Aquaculture Feed and Fertilizer Resources Information System

Barramundi - Nutritional deficiencies

Deficiency diseases

Under intensive rearing conditions, nutritional deficiencies may result from incomplete feed formulations or poor manufacturing processes and storage. Under extensive conditions, deficiencies are less likely to occur if the standing biomass is in accordance with recommended stocking and fertilization rates.

EAA deficiencies usually lead to reduced growth, poor feed utilization efficiency and high mortalities (Table 15). It has also been reported that excessive dietary tyrosine can cause kidney malfunction (Boonyaratpalin, 1997), and high mortalities were observed with fish fed elevated L-arginine levels (Murillo-Gurrea et al., 2001).
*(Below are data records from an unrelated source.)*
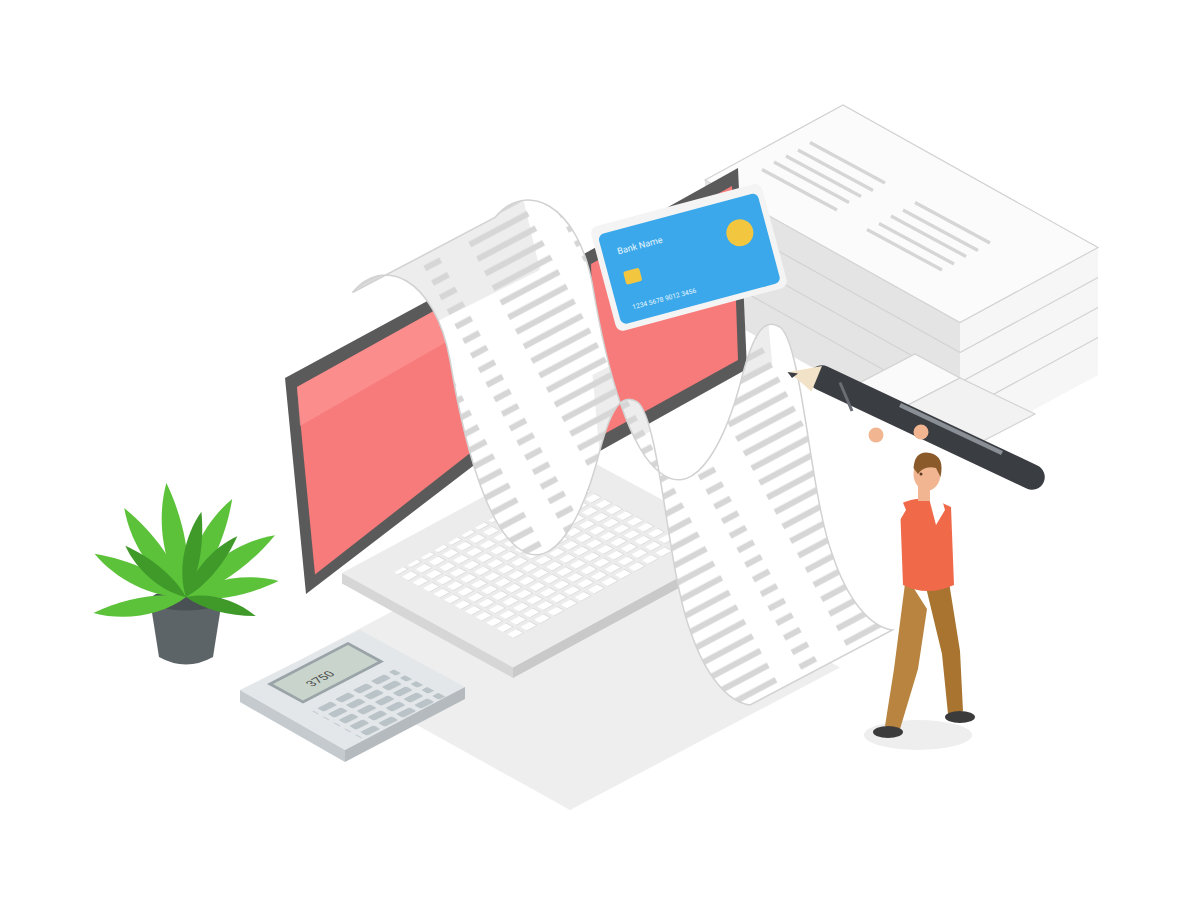
<!DOCTYPE html>
<html lang="en">
<head>
<meta charset="utf-8">
<title>Billing Workspace</title>
<link rel="stylesheet" href="https://fonts.googleapis.com/css2?family=Roboto:wght@400;500&amp;display=swap">
<style>
:root{
  --bg:#ffffff;
  --paper:#f6f6f6;
  --paper-side:#e4e4e4;
  --paper-edge:#d2d2d2;
  --line:#d6d6d6;
  --fold:#ededed;
  --device:#ececec;
  --device-dark:#5a5a5a;
  --screen:#f77b7b;
  --screen-light:#ff9a9a;
  --key:#ffffff;
  --card:#3aa8ea;
  --chip:#f3c640;
  --leaf:#5cc23a;
  --leaf-dark:#3f9a2a;
  --pot:#5d6468;
  --skin:#f2b591;
  --hair:#8a5a2b;
  --vest:#f06a4a;
  --shirt:#ffffff;
  --pants:#b9843f;
  --shoe:#3b3b3b;
  --pen:#3a3d42;
  --shadow:#eeeeee;
}
html,body{margin:0;padding:0;overflow:hidden;background:var(--bg);}
.canvas{width:1200px;height:900px;display:block;}
.card-text{font-family:'Roboto',sans-serif;fill:#e9f6ff;}
.calc-text{font-family:'Roboto',sans-serif;fill:#4a4a4a;}
</style>
</head>
<body>
<svg class="canvas" viewBox="0 0 800 600" xmlns="http://www.w3.org/2000/svg">
  <defs>
    <pattern id="keyGrid" width="9" height="7" patternUnits="userSpaceOnUse" patternTransform="matrix(1 -0.55 1 0.55 0 0)">
      <rect width="7" height="5" fill="var(--key)" stroke="var(--paper-edge)" stroke-width="0.4"/>
    </pattern>
    <pattern id="calcKeys" width="12" height="8" patternUnits="userSpaceOnUse" patternTransform="matrix(1 -0.5 0.9 0.5 0 0)">
      <rect width="9" height="5" rx="1" fill="#b9c3c8"/>
    </pattern>
    <pattern id="receiptLines" width="96" height="11" patternUnits="userSpaceOnUse" patternTransform="rotate(-28)">
      <rect x="8" y="3" width="44" height="4" fill="var(--line)"/>
      <rect x="70" y="3" width="12" height="4" fill="var(--line)"/>
    </pattern>
    <path id="receiptShape" d="M235,195 C255,170 290,185 300,240 C310,300 325,350 345,365 C370,385 390,340 400,300 C408,270 415,262 425,268 C440,280 445,380 460,420 C470,450 485,468 500,470 L595,420 C580,418 565,400 555,370 C540,330 535,230 520,218 C510,212 503,220 495,250 C485,290 465,335 440,315 C420,300 405,250 395,190 C385,135 350,120 330,145 Z"/>
    <clipPath id="receiptClip"><use href="#receiptShape"/></clipPath>
    <path id="leaf" d="M0,0 C12,-8 32,-10 48,-4 C32,2 14,4 0,0 Z"/>
  </defs>

  <g id="shadows" fill="var(--shadow)">
    <polygon points="200,440 380,345 560,445 380,540"/>
    <ellipse cx="612" cy="490" rx="36" ry="10"/>
  </g>

  <g id="document-stack">
    <polygon points="470,205 640,300 640,215 470,120" fill="var(--paper-side)"/>
    <polygon points="640,300 732,250 732,165 640,215" fill="var(--paper)"/>
    <g stroke="var(--paper-edge)" stroke-width="0.8">
      <line x1="470" y1="140" x2="640" y2="235"/><line x1="470" y1="160" x2="640" y2="255"/>
      <line x1="470" y1="180" x2="640" y2="275"/>
      <line x1="640" y1="235" x2="732" y2="185"/><line x1="640" y1="255" x2="732" y2="205"/>
      <line x1="640" y1="275" x2="732" y2="225"/>
    </g>
    <polygon points="470,120 562,70 732,165 640,215" fill="#fbfbfb" stroke="var(--paper-edge)" stroke-width="0.8"/>
    <g stroke="var(--line)" stroke-width="2.2">
      <line x1="540" y1="95" x2="590" y2="122"/><line x1="532" y1="100" x2="582" y2="127"/>
      <line x1="524" y1="104" x2="574" y2="131"/><line x1="516" y1="108" x2="566" y2="135"/>
      <line x1="508" y1="113" x2="558" y2="140"/>
      <line x1="610" y1="135" x2="660" y2="162"/><line x1="602" y1="140" x2="652" y2="167"/>
      <line x1="594" y1="144" x2="644" y2="171"/><line x1="586" y1="149" x2="636" y2="176"/>
      <line x1="578" y1="153" x2="628" y2="180"/>
    </g>
  </g>

  <g id="open-book">
    <polygon points="560,262 610,236 640,252 590,278" fill="#fafafa" stroke="var(--paper-edge)" stroke-width="0.8"/>
    <polygon points="590,278 640,252 690,276 640,302" fill="#f2f2f2" stroke="var(--paper-edge)" stroke-width="0.8"/>
  </g>

  <g id="browser-window">
    <polygon points="388,170 492,112 498,246 394,304" fill="var(--device-dark)"/>
    <polygon points="394,176 488,124 492,240 398,292" fill="var(--screen)"/>
    <circle cx="404" cy="170" r="2" fill="#ff6b6b"/>
    <circle cx="411" cy="166" r="2" fill="#ffd34a"/>
    <circle cx="418" cy="162" r="2" fill="#5fd36a"/>
  </g>

  <g id="laptop">
    <polygon points="228,382 380,300 495,362 342,445" fill="var(--device)"/>
    <polygon points="228,382 342,445 342,452 228,389" fill="#d6d6d6"/>
    <polygon points="342,445 495,362 495,369 342,452" fill="#c9c9c9"/>
    <polygon points="262,382 378,318 460,362 344,426" fill="url(#keyGrid)"/>
    <polygon points="190,252 312,186 324,304 204,396" fill="var(--device-dark)"/>
    <polygon points="198,258 306,198 316,300 210,383" fill="var(--screen)"/>
    <polygon points="198,258 306,198 308,222 200,284" fill="var(--screen-light)" opacity="0.6"/>
  </g>

  <g id="receipt">
    <use href="#receiptShape" fill="#ffffff"/>
    <g clip-path="url(#receiptClip)">
      <polygon points="225,150 340,95 360,180 250,235" fill="var(--fold)"/>
      <polygon points="395,250 510,190 515,245 400,305" fill="var(--fold)"/>
      <rect x="220" y="110" width="400" height="380" fill="url(#receiptLines)"/>
    </g>
    <use href="#receiptShape" fill="none" stroke="var(--paper-edge)" stroke-width="1"/>
  </g>

  <g id="bank-card" transform="translate(393,152) rotate(-15)">
    <rect width="118" height="72" rx="5" fill="#f4f4f4"/>
    <rect x="4" y="6" width="110" height="62" rx="4" fill="var(--card)"/>
    <text class="card-text" x="14" y="22" font-size="6">Bank Name</text>
    <rect x="14" y="34" width="11" height="9" rx="1.5" fill="var(--chip)"/>
    <text class="card-text" x="14" y="60" font-size="4.5">1234 5678 9012 3456</text>
    <circle cx="96" cy="29" r="9" fill="#f3c640"/>
  </g>

  <g id="plant">
    <path d="M100,400 L148,400 L142,438 Q124,448 106,438 Z" fill="var(--pot)"/>
    <ellipse cx="124" cy="400" rx="24" ry="7" fill="#4a5155"/>
    <g fill="var(--leaf)">
      <use href="#leaf" transform="translate(124,398) rotate(-150) scale(1.4)"/>
      <use href="#leaf" transform="translate(124,398) rotate(-120) scale(1.5)"/>
      <use href="#leaf" transform="translate(124,398) rotate(-95) scale(1.6)"/>
      <use href="#leaf" transform="translate(124,398) rotate(-60) scale(1.5)"/>
      <use href="#leaf" transform="translate(124,398) rotate(-30) scale(1.5)"/>
      <use href="#leaf" transform="translate(124,398) rotate(-5) scale(1.3)"/>
      <use href="#leaf" transform="translate(124,398) rotate(175) scale(1.3)"/>
    </g>
    <g fill="var(--leaf-dark)">
      <use href="#leaf" transform="translate(124,398) rotate(-135) scale(1.1)"/>
      <use href="#leaf" transform="translate(124,398) rotate(-75) scale(1.2)"/>
      <use href="#leaf" transform="translate(124,398) rotate(-45) scale(1.1)"/>
      <use href="#leaf" transform="translate(124,398) rotate(20) scale(1)"/>
    </g>
  </g>

  <g id="calculator">
    <polygon points="160,460 240,420 310,458 230,500" fill="#e3e7ea"/>
    <polygon points="160,460 230,500 230,508 160,468" fill="#c4cacd"/>
    <polygon points="230,500 310,458 310,466 230,508" fill="#b4babd"/>
    <polygon points="178,456 232,428 256,441 202,469" fill="#9aa3a8"/>
    <polygon points="182,456 232,430 252,441 202,467" fill="#c9d5cc"/>
    <text class="calc-text" font-size="8" transform="matrix(0.88 -0.47 0.88 0.47 208 458)">3750</text>
    <polygon points="208,474 262,446 298,465 244,494" fill="url(#calcKeys)"/>
  </g>

  <g id="accountant" transform="translate(0,6)">
    <path d="M604,378 L596,440 L590,478 L600,480 L612,440 L618,400 Z" fill="var(--pants)"/>
    <path d="M616,380 L628,430 L632,470 L642,468 L640,428 L632,378 Z" fill="#a8742f"/>
    <ellipse cx="592" cy="482" rx="10" ry="4" fill="var(--shoe)"/>
    <ellipse cx="640" cy="472" rx="10" ry="4" fill="var(--shoe)"/>
    <path d="M600,330 Q616,322 634,332 L636,384 Q618,392 602,384 Z" fill="var(--vest)"/>
    <path d="M604,334 L586,290 L578,286 L582,298 L598,344 Z" fill="var(--shirt)"/>
    <path d="M630,334 L618,292 L610,284 L612,298 L624,344 Z" fill="var(--shirt)"/>
    <rect x="612" y="318" width="8" height="10" fill="var(--skin)"/>
    <ellipse cx="618" cy="310" rx="9" ry="11" fill="var(--skin)"/>
    <path d="M609,306 Q610,294 620,296 Q630,298 627,312 L624,306 Q616,304 612,310 Z" fill="var(--hair)"/>
    <circle cx="614" cy="310" r="1" fill="#5a3a22"/>
  </g>
  <g id="giant-pen">
    <line x1="548" y1="252" x2="688" y2="318" stroke="var(--pen)" stroke-width="17" stroke-linecap="round"/>
    <polygon points="548,244 541,261 526,248" fill="#f2e3c8"/>
    <polygon points="532,249 528,252 525,248" fill="var(--pen)"/>
    <line x1="600" y1="270" x2="668" y2="302" stroke="#8a8f96" stroke-width="3"/>
    <line x1="560" y1="255" x2="568" y2="274" stroke="#6a6e74" stroke-width="2"/>
  </g>
  <g id="hands" fill="var(--skin)">
    <circle cx="584" cy="290" r="5"/>
    <circle cx="614" cy="288" r="5"/>
  </g>
</svg>
</body>
</html>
EFA deficiencies, particularly for 20:5n-3 (EPA), have been well studied and most often occur during larval rearing (Table 15). Larvae become pale and, when stressed, swim erratically and "faint", after which they either recover or die (Dhert et al., 1990; Rimmer et al., 1994). Wanakowat et al. (1993) also reported a reddening of the fins, abnormal appearance of eyes, and swollen and pale livers. Artemia enrichment is therefore necessary to avoid deficiencies that could occur at 18–20 DPH (Rimmer et al., 1994).

There is very little knowledge of the mineral requirements and associated deficiency symptoms (Glencross, 2006). Vitamin requirements are better understood and deficiency symptoms are presented in Table 16. Under fertilized pond culture conditions, vitamin supplementation in the feed may be reduced as many are at least partially provided by the natural food.